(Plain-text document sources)
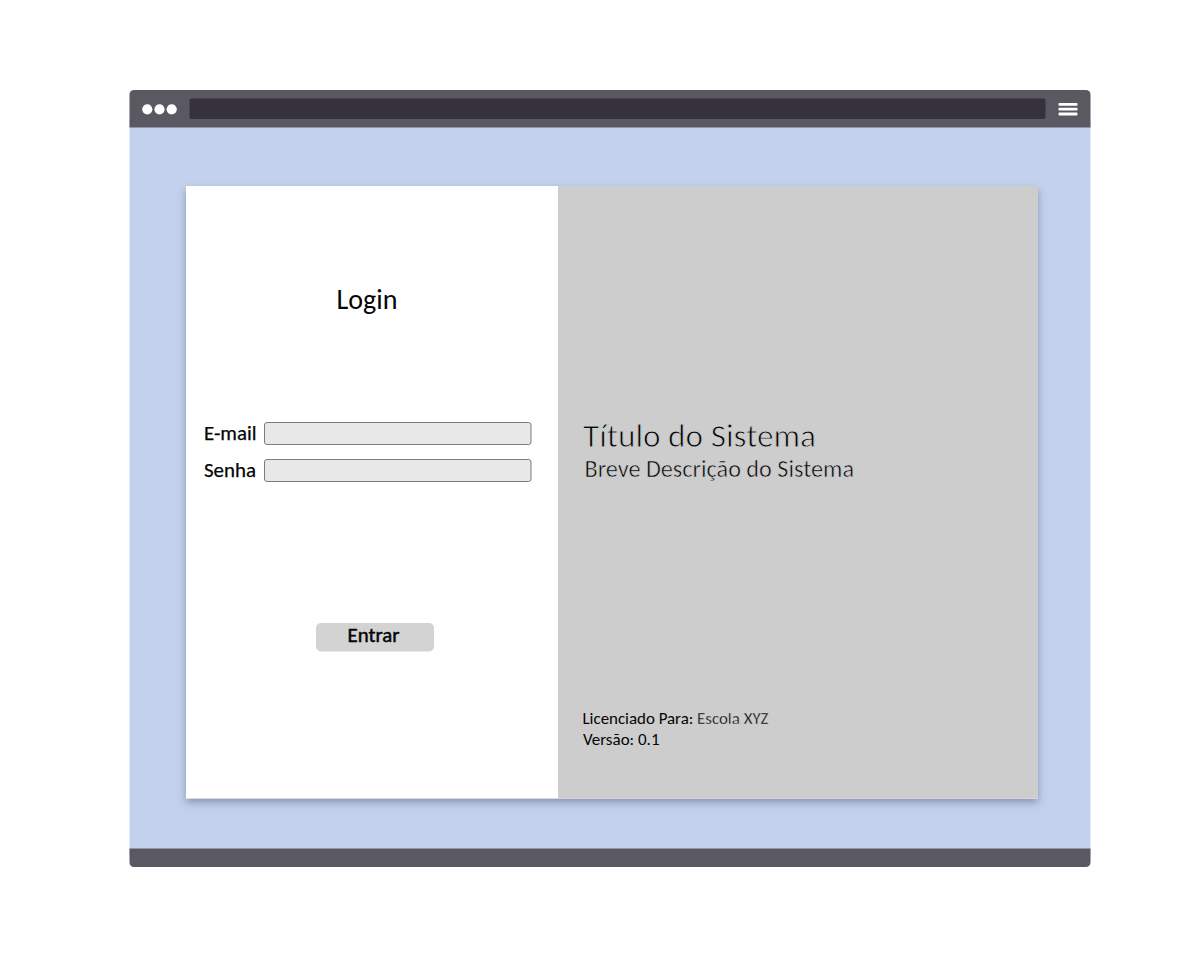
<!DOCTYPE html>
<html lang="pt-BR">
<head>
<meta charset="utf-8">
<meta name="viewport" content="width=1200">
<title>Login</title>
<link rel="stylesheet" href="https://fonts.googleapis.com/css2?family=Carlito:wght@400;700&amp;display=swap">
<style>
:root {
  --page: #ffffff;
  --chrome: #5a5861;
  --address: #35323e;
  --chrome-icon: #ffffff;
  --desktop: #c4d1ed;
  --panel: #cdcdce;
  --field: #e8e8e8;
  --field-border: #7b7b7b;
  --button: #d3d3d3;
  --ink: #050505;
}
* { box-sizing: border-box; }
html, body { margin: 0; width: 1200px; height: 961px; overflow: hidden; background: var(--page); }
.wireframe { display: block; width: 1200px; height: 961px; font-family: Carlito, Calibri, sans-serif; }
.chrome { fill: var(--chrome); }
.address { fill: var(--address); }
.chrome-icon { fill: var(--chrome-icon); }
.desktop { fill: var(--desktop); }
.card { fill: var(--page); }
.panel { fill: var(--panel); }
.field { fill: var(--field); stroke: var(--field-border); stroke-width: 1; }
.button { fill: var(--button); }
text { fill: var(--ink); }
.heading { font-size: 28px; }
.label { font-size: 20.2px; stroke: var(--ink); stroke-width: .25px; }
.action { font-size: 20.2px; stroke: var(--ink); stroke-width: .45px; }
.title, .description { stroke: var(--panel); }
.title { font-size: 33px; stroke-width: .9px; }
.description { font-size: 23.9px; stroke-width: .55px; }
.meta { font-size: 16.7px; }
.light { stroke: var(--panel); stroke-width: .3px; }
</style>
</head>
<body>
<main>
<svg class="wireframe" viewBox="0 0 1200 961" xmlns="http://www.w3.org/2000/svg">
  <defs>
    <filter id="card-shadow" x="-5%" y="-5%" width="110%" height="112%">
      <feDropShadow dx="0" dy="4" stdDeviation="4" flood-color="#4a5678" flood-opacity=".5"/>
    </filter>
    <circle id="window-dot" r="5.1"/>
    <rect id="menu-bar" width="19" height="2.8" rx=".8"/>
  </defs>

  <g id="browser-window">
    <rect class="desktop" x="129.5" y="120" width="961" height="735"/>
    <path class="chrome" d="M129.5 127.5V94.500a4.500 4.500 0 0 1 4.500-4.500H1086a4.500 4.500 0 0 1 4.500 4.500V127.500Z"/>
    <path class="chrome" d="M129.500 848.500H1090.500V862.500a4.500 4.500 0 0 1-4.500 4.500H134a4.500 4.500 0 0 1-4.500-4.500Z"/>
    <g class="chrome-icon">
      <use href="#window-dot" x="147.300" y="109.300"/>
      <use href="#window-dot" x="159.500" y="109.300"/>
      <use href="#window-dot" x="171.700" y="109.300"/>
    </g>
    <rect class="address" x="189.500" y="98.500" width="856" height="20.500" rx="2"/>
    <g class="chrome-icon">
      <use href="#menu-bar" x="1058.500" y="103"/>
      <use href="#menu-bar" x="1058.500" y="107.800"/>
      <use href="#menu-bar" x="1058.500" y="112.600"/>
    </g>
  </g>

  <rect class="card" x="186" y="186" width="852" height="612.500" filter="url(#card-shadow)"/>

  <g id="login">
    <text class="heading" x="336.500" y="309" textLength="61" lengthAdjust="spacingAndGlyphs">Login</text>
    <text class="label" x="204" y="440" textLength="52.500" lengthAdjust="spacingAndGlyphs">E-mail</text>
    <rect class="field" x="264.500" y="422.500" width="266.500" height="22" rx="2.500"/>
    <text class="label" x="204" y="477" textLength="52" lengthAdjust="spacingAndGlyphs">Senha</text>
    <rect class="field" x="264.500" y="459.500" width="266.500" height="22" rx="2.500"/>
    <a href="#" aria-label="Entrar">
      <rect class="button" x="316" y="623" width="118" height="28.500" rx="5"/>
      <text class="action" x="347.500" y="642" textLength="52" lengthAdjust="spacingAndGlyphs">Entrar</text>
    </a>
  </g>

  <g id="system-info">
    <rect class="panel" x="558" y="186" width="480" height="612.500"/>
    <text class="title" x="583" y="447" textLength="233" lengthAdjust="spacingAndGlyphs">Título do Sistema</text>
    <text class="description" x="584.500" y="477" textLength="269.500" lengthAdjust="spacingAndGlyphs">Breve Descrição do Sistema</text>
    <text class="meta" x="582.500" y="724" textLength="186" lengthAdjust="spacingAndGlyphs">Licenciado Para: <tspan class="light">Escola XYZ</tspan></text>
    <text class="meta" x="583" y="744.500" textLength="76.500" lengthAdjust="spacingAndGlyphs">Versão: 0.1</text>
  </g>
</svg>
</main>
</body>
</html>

» What you have to do
If a line in the records above has the word "menu", copy it.

» Solution
    <rect id="menu-bar" width="19" height="2.8" rx=".8"/>
      <use href="#menu-bar" x="1058.500" y="103"/>
      <use href="#menu-bar" x="1058.500" y="107.800"/>
      <use href="#menu-bar" x="1058.500" y="112.600"/>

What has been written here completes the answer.